(What needs to be done): In the data below, find every line that has the string "colX", and copy it.

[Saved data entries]
————

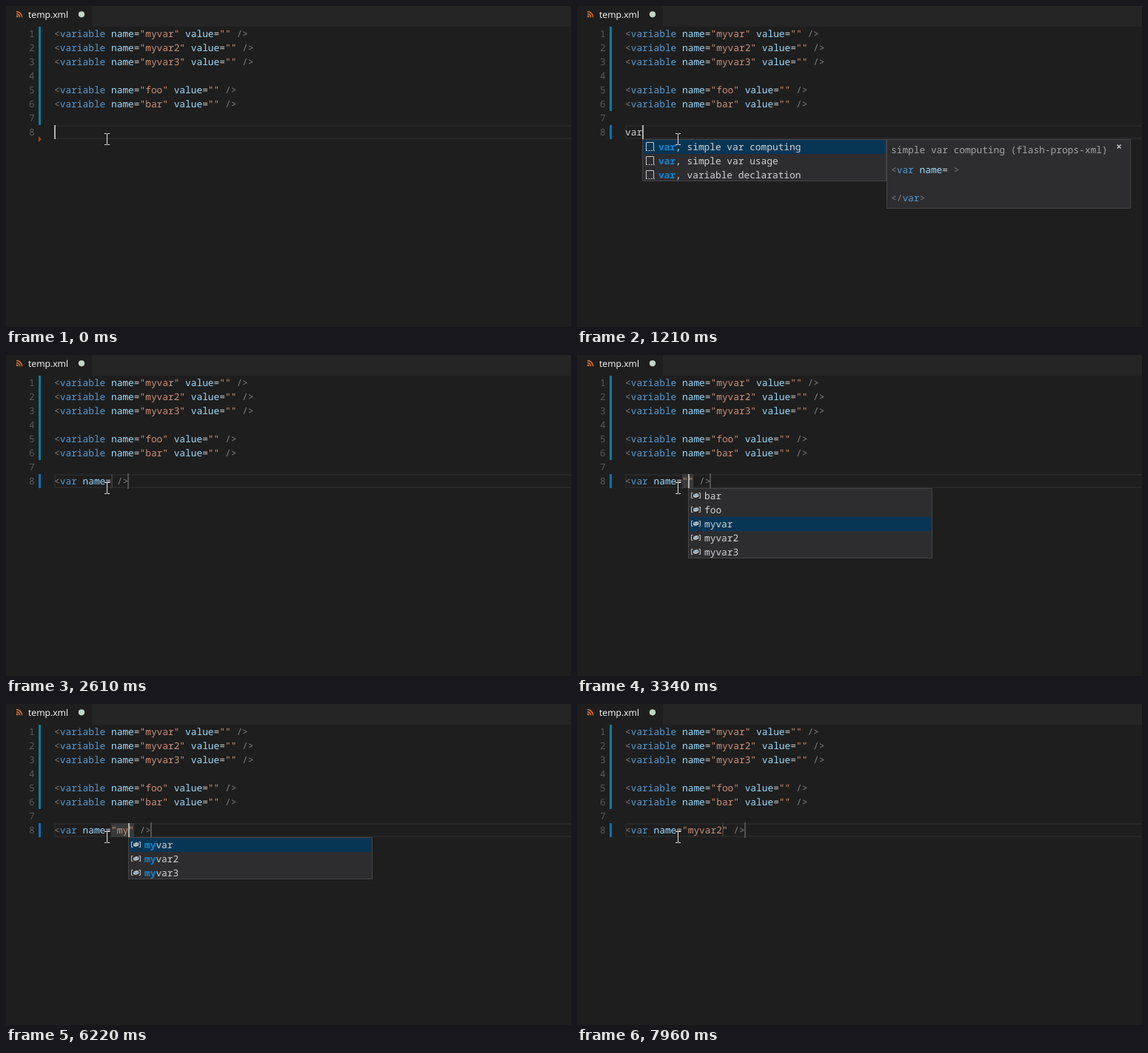
Animation of 763x434 px, one loop 8 s. Source, as an HTML page:

```html
<!DOCTYPE html>
<html lang="en">
<head>
<meta charset="utf-8">
<title>XML snippets</title>
<style>
  html, body { margin: 0; width: 100%; height: 100%; overflow: hidden; background: #1e1e1e; }
  svg { display: block; width: 763px; height: 434px; }
  text {
    font: 12.83px "Noto Sans Mono", "DejaVu Sans Mono", monospace;
    fill: #d4d4d4;
    white-space: pre;
    text-rendering: geometricPrecision;
  }
  .tab { font: 12.2px "Open Sans", "Noto Sans", sans-serif; fill: #fff; }
  .num { fill: #5a5a5a; }
  .punct { fill: #808080; }
  .tag { fill: #569cd6; }
  .attr { fill: #9cdcfe; }
  .str { fill: #ce9178; }
  .hit { fill: #0e85d4; font-weight: 700; }
  .note { fill: #a4a4a4; }
  .panel { fill: #2d2d30; stroke: #454545; }
  .line { fill: none; stroke: #c5c5c5; }
</style>
</head>
<body>
<svg viewBox="0 0 763 434">
  <rect width="763" height="434" fill="#1e1e1e"/>
  <rect x="116" width="647" height="28" fill="#252526"/>
  <g fill="none" stroke="#cc6d33" stroke-width="1.7">
    <path d="M14 10.6a4.6 4.6 0 0 1 4.6 4.6M14 7.6a7.6 7.6 0 0 1 7.6 7.6"/>
    <circle cx="15.2" cy="14" r=".6"/>
  </g>
  <text class="tab" x="30" y="15.5">temp.xml</text>
  <circle cx="102" cy="11.3" r="4.1" fill="#c4d4c8"/>
  <rect x="66" y="162" width="720" height="17" fill="none" stroke="#282828" stroke-width="2"/>
  <g id="page"></g>
  <g id="live"></g>
  <path d="M133 172.5h3M137 172.5h3M136.5 173v14M133 187.5h3M137 187.5h3" fill="none" stroke="#e8e8e8"/>
</svg>
<script>
const LOOP = 8000, LEFT = 65, ROW = 19, CHAR = 7.698;
const page = document.getElementById('page');
const live = document.getElementById('live');

const colX = n => Math.round(LEFT + n * CHAR);
const rowY = n => 28 + n * ROW;
const esc = s => s.replace(/</g, '&lt;').replace(/>/g, '&gt;');
const span = (cls, s) => `<tspan class="${cls}">${esc(s)}</tspan>`;
const text = (x, y, body, cls = '') => `<text class="${cls}" x="${x}" y="${y}">${body}</text>`;
const rect = (x, y, w, h, fill) => `<rect x="${x}" y="${y}" width="${w}" height="${h}" fill="${fill}"/>`;
const panel = (x, y, w, h) =>
  `<rect class="panel" x="${x + .5}" y="${y + .5}" width="${w - 1}" height="${h - 1}"/>`;

// Colours one line of XML; anything else stays plain.
function xml(s) {
  if (s[0] !== '<') return esc(s);
  return s.replace(/"[^"]*"|<\/?\w+|\/?>|\w+/g, m => {
    if (m[0] === '"') return span('str', m);
    if (m[0] === '<') {
      const name = m.search(/\w/);
      return span('punct', m.slice(0, name)) + span('tag', m.slice(name));
    }
    return span(/\w/.test(m) ? 'attr' : 'punct', m);
  });
}

const variable = name => `<variable name="${name}" value="" />`;
const doc = [variable('myvar'), variable('myvar2'), variable('myvar3'), '', variable('foo'), variable('bar'), '', ''];
page.innerHTML = doc.map((s, i) =>
  text(31, rowY(i) + 14, i + 1, 'num') + text(LEFT, rowY(i) + 14, xml(s))).join('');

const icons = {
  snippet: '<path class="line" d="M.5 11V.5h10V11"/><path class="line" d="M0 11.5h12" stroke-dasharray="2 1.5"/>',
  wrench: '<path class="line" d="M1 11L7 5" stroke-width="3" stroke-linecap="round"/>' +
    '<path class="line" d="M8.5 1a3 3 0 1 0 3 3" stroke-width="2.4"/>',
  value: '<path class="line" d="M1.5 2.5h-2v7h2M9.5 2.5h2v7h-2"/>' +
    '<path d="M2 5l4-2 3.5 1v3l-4 2L2 8z" fill="#c5c5c5"/><path d="M3 5.5l2.5 1L9 4.6" fill="none" stroke="#3f86b5"/>'
};

const snippets = ['var, simple var computing', 'var, simple var usage', 'var, variable declaration'];
const tags = [...snippets, 'video'];
const help = [
  ['simple var computing', '<var name= >', '', '</var>'],
  ['simple var usage', '<var name= />']
];
const mine = ['myvar', 'myvar2', 'myvar3'];
const values = ['bar', 'foo', ...mine];

function details(x, [title, ...lines]) {
  return panel(x, 180, 330, 38 + lines.length * ROW - (lines.length > 1 ? 1 : 0)) +
    text(x + 6, 199, `${title} (flash-props-xml)`, 'note') +
    lines.map((s, i) => text(x + 6, 226 + i * 18.8, xml(s))).join('') +
    `<path class="line" d="M${x + 311.5} 187.5l5 5m0-5l-5 5" stroke-width="1.5"/>`;
}

function popup({ list, sel, hit, col }) {
  const x = colX(col), isTag = list[0].startsWith('var');
  let out = panel(x, 180, 330, list.length * ROW);
  list.forEach((s, i) => {
    const y = 181 + i * ROW;
    const icon = isTag ? (s === 'video' ? 'wrench' : 'snippet') : 'value';
    if (i === sel) out += rect(x + 1, y, 328, Math.min(ROW, 179 + list.length * ROW - y), '#073655');
    out += `<g transform="translate(${x + 5} ${y + 3})">${icons[icon]}</g>` +
      text(x + 22, y + 14, span('hit', s.slice(0, hit)) + s.slice(hit));
  });
  return out + (isTag ? details(x + 330, help[sel]) : '');
}

function gutter(edited) {
  return rect(44, 28, 3, (edited ? 6 : 7) * ROW, '#0c7d9d') +
    (edited ? rect(44, 161, 3, ROW, '#0f6faf') : '<path d="M44 176l4 4-4 4z" fill="#a8431f"/>');
}

function draw(s) {
  const y = rowY(7);
  let out = gutter(s.edited);
  if (s.stop) {
    const [from, to] = s.stop;
    out += rect(colX(from), y, Math.max(2, colX(to) - colX(from)), ROW, '#3a3a3a') +
      rect(colX(s.line.length) - 1, y - 1, 2, ROW + 2, '#525252');
  }
  out += text(LEFT, y + 14, xml(s.line));
  if (s.wave) out += '<path d="M150 178.5l2-2 3 3 3-3 3 3 3-3 1 1" fill="none" stroke="#e0433c"/>';
  if (s.caret) out += rect(colX(s.col), y, 2, ROW, '#aeafad');
  return out + (s.list ? popup(s) : '');
}

const on = { caret: true }, off = { caret: false };
const type = (line, col, more) => ({ line, col, ...on, ...more });

// Each step changes only what it names.
const steps = [
  [0, type('', 0, { edited: false })],
  [210, off],
  [600, on],
  [820, type('v', 1, { list: tags, sel: 0, hit: 1 })],
  [1090, type('va', 2, { list: snippets, hit: 2, edited: true })],
  [1210, type('var', 3, { hit: 3 })],
  [1460, { sel: 1 }],
  [1600, off],
  [2220, type('<var name= />', 10, { list: null, stop: [10, 10] })],
  [2610, off],
  [3340, type('<var name="" />', 11, { list: values, sel: 2, hit: 0, stop: [10, 12] })],
  [3720, off],
  [4220, on],
  [4600, { sel: 3 }],
  [4720, off],
  [5220, on],
  [5740, off],
  [6090, type('<var name="m" />', 12, { list: mine, sel: 0, hit: 1, stop: [10, 13] })],
  [6210, type('<var name="my" />', 13, { hit: 2, stop: [10, 14] })],
  [6340, { wave: true }],
  [6590, off],
  [6970, { sel: 1 }],
  [7080, on],
  [7580, type('<var name="myvar2" />', 17, { list: null, wave: false, stop: [17, 17] })],
  [7960, off]
];

let state = {};
const scenes = steps.map(([at, change]) => {
  state = { ...state, ...change };
  return { at, svg: draw(state) };
});

let shown;
function tick() {
  const t = performance.now() % LOOP;
  const scene = scenes.findLast(s => s.at <= t);
  if (scene !== shown) live.innerHTML = (shown = scene).svg;
  requestAnimationFrame(tick);
}
tick();
</script>
</body>
</html>
```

————

(Task answer):
const colX = n => Math.round(LEFT + n * CHAR);
  const x = colX(col), isTag = list[0].startsWith('var');
    out += rect(colX(from), y, Math.max(2, colX(to) - colX(from)), ROW, '#3a3a3a') +
      rect(colX(s.line.length) - 1, y - 1, 2, ROW + 2, '#525252');
  if (s.caret) out += rect(colX(s.col), y, 2, ROW, '#aeafad');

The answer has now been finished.